Exams are over for all but the Upper Sixth and the school is as busy and bustling as ever. Our service of thanksgiving to mark the end of the GCSE chapter for our 5th Years was a fine occasion. We are lucky to have a beautiful chapel as a fitting place to lift our spirits. The Rev reflected on his recent pilgrimage from Padstow to Fowey, walking the Saints Way, to talk to us about making good decisions as we negotiate our way through life. It was super to listen to the reflections of Anna Tozer and Stan Somers as they spoke about what Truro school has meant to them. The 5th Year ball in the evening was a splendid affair and I enjoyed the company of the students and the team of tutors who have looked after them for the last couple of years. Mr Hooper, their much loved Head of Year, was singled out for some special attention.
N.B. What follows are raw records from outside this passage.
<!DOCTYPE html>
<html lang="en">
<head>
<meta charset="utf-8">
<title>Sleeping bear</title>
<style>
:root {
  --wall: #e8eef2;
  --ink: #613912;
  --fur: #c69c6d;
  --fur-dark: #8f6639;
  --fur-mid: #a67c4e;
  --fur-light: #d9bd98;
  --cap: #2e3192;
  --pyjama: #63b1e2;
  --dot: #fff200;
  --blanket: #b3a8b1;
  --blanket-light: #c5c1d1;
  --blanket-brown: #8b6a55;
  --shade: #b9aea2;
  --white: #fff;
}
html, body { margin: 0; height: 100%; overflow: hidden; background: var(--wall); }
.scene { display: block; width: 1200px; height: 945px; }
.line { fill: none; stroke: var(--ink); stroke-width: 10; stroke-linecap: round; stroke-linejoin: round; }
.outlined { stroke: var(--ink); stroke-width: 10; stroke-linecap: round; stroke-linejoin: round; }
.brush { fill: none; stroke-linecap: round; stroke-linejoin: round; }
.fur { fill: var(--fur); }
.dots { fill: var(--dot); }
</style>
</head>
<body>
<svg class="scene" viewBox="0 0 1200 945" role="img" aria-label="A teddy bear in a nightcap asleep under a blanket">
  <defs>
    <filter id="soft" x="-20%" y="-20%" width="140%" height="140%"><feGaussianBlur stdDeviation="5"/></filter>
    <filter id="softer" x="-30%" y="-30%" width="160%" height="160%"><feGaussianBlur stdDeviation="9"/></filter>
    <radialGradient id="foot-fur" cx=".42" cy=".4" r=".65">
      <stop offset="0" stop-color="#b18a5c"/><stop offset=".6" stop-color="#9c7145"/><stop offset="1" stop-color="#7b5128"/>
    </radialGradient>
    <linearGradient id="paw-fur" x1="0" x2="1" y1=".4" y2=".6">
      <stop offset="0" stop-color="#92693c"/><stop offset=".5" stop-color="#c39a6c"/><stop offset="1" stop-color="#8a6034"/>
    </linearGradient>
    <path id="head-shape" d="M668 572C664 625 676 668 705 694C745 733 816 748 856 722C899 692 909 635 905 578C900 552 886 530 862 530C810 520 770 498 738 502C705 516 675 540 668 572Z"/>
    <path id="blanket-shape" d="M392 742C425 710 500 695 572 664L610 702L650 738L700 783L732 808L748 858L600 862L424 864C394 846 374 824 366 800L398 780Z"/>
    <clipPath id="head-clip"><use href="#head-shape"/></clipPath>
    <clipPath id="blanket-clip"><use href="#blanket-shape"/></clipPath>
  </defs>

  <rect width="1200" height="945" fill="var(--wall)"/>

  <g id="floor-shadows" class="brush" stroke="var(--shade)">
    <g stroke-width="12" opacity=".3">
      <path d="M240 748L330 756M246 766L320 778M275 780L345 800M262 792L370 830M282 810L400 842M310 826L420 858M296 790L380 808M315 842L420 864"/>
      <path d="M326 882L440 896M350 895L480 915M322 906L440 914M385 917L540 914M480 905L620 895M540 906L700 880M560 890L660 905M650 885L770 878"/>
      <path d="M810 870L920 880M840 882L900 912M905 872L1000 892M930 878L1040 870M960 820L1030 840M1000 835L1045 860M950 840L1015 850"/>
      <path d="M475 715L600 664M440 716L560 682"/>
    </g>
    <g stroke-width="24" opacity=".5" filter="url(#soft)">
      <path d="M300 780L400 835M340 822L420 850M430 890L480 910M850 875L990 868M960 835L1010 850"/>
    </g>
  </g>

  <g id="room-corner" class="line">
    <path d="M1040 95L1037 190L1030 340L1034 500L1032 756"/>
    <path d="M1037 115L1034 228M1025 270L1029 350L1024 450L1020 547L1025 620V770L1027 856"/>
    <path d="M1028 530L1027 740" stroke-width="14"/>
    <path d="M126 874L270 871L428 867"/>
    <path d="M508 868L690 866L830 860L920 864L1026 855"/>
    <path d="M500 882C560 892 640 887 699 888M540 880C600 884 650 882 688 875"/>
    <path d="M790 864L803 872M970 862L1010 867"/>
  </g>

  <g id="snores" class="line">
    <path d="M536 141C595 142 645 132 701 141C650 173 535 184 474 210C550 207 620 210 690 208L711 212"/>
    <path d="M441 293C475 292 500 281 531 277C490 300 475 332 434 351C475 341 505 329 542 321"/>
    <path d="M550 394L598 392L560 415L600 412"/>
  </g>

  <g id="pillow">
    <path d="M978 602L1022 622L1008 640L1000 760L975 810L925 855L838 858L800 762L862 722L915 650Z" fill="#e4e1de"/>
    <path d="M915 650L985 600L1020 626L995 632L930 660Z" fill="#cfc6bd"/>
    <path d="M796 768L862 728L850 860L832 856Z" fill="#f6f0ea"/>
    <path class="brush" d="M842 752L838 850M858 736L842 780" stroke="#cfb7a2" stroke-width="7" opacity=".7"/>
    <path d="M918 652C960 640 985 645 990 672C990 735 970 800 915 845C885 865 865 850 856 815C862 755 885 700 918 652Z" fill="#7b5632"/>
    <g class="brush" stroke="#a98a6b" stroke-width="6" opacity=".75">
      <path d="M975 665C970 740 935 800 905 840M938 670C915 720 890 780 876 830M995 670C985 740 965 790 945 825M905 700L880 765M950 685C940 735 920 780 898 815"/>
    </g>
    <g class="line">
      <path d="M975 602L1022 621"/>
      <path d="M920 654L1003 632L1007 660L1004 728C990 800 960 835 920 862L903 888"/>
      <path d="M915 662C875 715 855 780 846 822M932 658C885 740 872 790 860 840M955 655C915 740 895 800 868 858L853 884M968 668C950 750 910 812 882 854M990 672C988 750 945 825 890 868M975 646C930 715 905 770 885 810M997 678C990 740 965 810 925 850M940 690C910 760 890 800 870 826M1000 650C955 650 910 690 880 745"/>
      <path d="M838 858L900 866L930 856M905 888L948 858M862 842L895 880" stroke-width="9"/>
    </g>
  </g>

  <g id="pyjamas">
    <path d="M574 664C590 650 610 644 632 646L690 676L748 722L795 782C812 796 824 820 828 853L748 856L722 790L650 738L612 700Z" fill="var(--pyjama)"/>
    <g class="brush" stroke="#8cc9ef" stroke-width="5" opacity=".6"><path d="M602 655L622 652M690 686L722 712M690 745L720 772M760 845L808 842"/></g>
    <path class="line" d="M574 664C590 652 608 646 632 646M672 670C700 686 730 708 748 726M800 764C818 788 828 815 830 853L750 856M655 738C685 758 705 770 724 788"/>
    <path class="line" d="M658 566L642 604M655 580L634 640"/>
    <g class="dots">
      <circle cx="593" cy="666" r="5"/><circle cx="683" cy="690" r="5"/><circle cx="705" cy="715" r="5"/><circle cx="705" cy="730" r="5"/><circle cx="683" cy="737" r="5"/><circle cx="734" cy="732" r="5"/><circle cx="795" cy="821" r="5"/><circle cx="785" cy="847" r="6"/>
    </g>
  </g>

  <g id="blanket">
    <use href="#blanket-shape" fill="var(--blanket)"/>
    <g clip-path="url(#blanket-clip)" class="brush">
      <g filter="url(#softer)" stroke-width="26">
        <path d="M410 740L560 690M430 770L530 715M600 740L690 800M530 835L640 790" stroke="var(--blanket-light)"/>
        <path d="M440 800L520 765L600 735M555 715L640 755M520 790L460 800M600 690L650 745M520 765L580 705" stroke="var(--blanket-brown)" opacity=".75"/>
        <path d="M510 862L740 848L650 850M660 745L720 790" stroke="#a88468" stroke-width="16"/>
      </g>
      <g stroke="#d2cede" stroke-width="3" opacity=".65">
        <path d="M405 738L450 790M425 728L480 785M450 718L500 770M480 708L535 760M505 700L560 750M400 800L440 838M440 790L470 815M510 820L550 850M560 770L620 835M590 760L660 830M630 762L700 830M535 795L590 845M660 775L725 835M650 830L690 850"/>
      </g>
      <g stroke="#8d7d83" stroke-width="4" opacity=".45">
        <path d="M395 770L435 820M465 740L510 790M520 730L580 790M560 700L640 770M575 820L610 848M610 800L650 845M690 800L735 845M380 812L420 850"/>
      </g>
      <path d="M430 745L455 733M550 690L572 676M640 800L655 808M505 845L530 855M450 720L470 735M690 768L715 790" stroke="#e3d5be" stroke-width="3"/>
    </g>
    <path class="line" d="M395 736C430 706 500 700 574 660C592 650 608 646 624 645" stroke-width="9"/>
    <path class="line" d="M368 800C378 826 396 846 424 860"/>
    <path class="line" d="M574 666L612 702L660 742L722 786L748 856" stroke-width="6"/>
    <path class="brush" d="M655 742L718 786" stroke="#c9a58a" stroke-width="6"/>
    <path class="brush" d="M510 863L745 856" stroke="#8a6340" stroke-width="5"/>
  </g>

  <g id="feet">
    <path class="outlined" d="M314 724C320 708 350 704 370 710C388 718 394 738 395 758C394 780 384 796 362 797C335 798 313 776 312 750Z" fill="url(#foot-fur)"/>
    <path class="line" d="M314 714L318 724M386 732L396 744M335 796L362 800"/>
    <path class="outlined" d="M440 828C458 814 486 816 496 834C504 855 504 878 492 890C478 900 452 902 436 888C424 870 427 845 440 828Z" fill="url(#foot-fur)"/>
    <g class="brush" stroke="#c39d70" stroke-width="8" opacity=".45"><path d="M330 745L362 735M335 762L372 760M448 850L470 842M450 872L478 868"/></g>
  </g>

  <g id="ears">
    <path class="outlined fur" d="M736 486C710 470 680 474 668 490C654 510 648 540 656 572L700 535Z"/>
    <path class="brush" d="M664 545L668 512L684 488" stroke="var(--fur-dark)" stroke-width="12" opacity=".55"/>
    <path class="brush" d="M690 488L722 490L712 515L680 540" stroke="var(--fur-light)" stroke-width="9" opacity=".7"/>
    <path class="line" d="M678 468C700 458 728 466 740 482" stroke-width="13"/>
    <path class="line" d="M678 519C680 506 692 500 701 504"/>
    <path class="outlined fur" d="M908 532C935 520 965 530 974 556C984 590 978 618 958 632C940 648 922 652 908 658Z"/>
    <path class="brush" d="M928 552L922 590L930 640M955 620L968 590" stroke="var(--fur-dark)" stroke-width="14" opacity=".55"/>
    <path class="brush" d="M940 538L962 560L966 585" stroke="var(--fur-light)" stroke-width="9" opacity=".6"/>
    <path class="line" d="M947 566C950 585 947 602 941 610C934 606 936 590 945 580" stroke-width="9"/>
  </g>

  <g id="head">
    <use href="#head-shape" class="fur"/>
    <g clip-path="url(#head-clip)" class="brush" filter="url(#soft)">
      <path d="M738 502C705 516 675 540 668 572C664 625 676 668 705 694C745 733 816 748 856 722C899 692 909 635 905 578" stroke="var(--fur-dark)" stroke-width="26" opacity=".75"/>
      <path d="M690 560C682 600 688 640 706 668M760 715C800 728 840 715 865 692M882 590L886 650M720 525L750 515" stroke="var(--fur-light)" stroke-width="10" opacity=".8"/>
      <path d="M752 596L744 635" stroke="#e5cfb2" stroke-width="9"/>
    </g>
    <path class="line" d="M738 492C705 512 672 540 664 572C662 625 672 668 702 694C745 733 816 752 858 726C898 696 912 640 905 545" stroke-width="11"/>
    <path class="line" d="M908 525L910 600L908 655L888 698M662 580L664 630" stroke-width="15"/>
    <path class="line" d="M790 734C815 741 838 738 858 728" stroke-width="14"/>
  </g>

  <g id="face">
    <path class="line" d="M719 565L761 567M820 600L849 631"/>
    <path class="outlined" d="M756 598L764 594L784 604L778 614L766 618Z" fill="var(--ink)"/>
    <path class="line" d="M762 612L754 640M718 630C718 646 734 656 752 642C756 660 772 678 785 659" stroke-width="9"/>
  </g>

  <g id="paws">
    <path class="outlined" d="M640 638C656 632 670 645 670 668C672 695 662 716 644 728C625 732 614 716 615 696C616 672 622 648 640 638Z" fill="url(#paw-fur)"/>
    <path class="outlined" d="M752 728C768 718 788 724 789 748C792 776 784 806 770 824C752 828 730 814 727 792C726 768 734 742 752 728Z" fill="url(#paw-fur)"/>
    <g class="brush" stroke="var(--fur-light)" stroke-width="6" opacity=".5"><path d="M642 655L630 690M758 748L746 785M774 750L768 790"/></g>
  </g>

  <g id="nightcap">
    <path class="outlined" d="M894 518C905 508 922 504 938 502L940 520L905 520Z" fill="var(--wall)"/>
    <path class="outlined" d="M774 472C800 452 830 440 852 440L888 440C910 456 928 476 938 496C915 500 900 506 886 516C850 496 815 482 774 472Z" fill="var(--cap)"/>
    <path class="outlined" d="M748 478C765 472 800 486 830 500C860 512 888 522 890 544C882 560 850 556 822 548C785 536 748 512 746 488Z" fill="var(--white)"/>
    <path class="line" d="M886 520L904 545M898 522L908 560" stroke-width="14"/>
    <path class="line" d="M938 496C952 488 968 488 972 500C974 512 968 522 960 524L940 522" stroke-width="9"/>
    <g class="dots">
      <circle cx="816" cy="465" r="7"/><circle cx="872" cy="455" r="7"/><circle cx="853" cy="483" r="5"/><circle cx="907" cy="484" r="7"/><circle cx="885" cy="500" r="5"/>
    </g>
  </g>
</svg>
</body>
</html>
It was back to the chapel on Friday to enjoy the 1st Year gala concert. Hard to believe that this time a year ago I was welcoming these youngsters to Truro School for their taster day. Perhaps the highlight of the evening was the finale where the altar was crammed to capacity with dozens of 12 year olds improvising a jazz number with Mr Latarche. I was certainly left with the sense that Truro School music will continue to be in good health for many years to come. My thanks to the Friends of Truro School for sponsoring the Pimms on the terrace beforehand.
After the triumph of Sweeney Todd, we have come to expect amazing things from our Director of Drama, Miss Egar. The junior play involved a large cast of students in the 1st to 4th years, who performed several of Chaucer’s Canterbury Tales. Watching each player become totally immersed in their role was truly impressive. If proof were needed that as much is learnt outside the classroom as within it, look no further.
Seventy of our 4th Years are enrolled in the Duke of Edinburgh’s Bronze Award programme. They have been planning for their qualifying expedition which took place on the Lizard Peninsula this weekend. I met up with them yesterday as they walked the South West coast path from Coverack to Lizard Point. Their navigation skills were tested on the first day as they walked from Helford to Coverack, but yesterday, as long as they kept the sea on their left, it was difficult to get lost. What a stunning bit of coastline. Meanwhile the Gold DoE cohort have just returned triumphant from Slovenia from their own expedition. I suspect that four days in Julian Alps country presents some additional navigational challenges.
Tomorrow we are all set for Sports Day. Parents have all been invited (I promise there is no parents’ race) and there will be cream teas on offer, courtesy of the FoTS. Do come along to enjoy the festivities, even if you have to ignore the protests of your son/daughter who will be insisting that parents are not actually invited!